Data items
Start of Block
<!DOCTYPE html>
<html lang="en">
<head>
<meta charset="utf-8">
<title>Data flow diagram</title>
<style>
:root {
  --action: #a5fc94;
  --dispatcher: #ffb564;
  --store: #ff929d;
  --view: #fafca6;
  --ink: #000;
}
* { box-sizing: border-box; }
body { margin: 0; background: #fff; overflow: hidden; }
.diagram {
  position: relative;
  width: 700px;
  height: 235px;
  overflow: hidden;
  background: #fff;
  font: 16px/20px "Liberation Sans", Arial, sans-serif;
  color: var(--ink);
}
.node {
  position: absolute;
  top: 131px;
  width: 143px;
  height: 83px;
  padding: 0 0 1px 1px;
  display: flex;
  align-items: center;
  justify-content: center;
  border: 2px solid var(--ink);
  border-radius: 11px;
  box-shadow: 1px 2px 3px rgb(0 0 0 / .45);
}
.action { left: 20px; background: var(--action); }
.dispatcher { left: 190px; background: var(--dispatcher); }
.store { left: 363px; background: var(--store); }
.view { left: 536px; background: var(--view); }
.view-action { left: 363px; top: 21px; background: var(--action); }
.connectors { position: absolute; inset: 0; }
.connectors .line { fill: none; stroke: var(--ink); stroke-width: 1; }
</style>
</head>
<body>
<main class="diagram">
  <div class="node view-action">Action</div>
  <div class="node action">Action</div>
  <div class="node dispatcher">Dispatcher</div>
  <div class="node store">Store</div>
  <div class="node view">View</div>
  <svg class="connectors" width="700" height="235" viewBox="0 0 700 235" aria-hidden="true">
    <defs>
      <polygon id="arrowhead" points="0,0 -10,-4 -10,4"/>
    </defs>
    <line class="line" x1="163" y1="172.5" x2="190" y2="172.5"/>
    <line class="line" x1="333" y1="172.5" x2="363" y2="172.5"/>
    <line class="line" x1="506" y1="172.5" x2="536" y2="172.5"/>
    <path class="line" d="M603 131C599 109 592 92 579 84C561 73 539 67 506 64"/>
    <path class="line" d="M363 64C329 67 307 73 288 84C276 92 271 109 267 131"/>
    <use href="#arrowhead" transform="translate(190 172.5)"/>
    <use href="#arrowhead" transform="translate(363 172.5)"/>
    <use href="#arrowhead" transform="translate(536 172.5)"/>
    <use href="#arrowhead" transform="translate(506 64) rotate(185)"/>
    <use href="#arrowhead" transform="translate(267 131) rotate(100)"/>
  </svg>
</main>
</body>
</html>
End of Block
**PROBLEM STATEMENT**. All that is wanted is the lines from the one containing "absolute; inset: 0;" through the last line of the records, restated word for word.

**EXERCISE OUTPUT**.
.connectors { position: absolute; inset: 0; }
.connectors .line { fill: none; stroke: var(--ink); stroke-width: 1; }
</style>
</head>
<body>
<main class="diagram">
  <div class="node view-action">Action</div>
  <div class="node action">Action</div>
  <div class="node dispatcher">Dispatcher</div>
  <div class="node store">Store</div>
  <div class="node view">View</div>
  <svg class="connectors" width="700" height="235" viewBox="0 0 700 235" aria-hidden="true">
    <defs>
      <polygon id="arrowhead" points="0,0 -10,-4 -10,4"/>
    </defs>
    <line class="line" x1="163" y1="172.5" x2="190" y2="172.5"/>
    <line class="line" x1="333" y1="172.5" x2="363" y2="172.5"/>
    <line class="line" x1="506" y1="172.5" x2="536" y2="172.5"/>
    <path class="line" d="M603 131C599 109 592 92 579 84C561 73 539 67 506 64"/>
    <path class="line" d="M363 64C329 67 307 73 288 84C276 92 271 109 267 131"/>
    <use href="#arrowhead" transform="translate(190 172.5)"/>
    <use href="#arrowhead" transform="translate(363 172.5)"/>
    <use href="#arrowhead" transform="translate(536 172.5)"/>
    <use href="#arrowhead" transform="translate(506 64) rotate(185)"/>
    <use href="#arrowhead" transform="translate(267 131) rotate(100)"/>
  </svg>
</main>
</body>
</html>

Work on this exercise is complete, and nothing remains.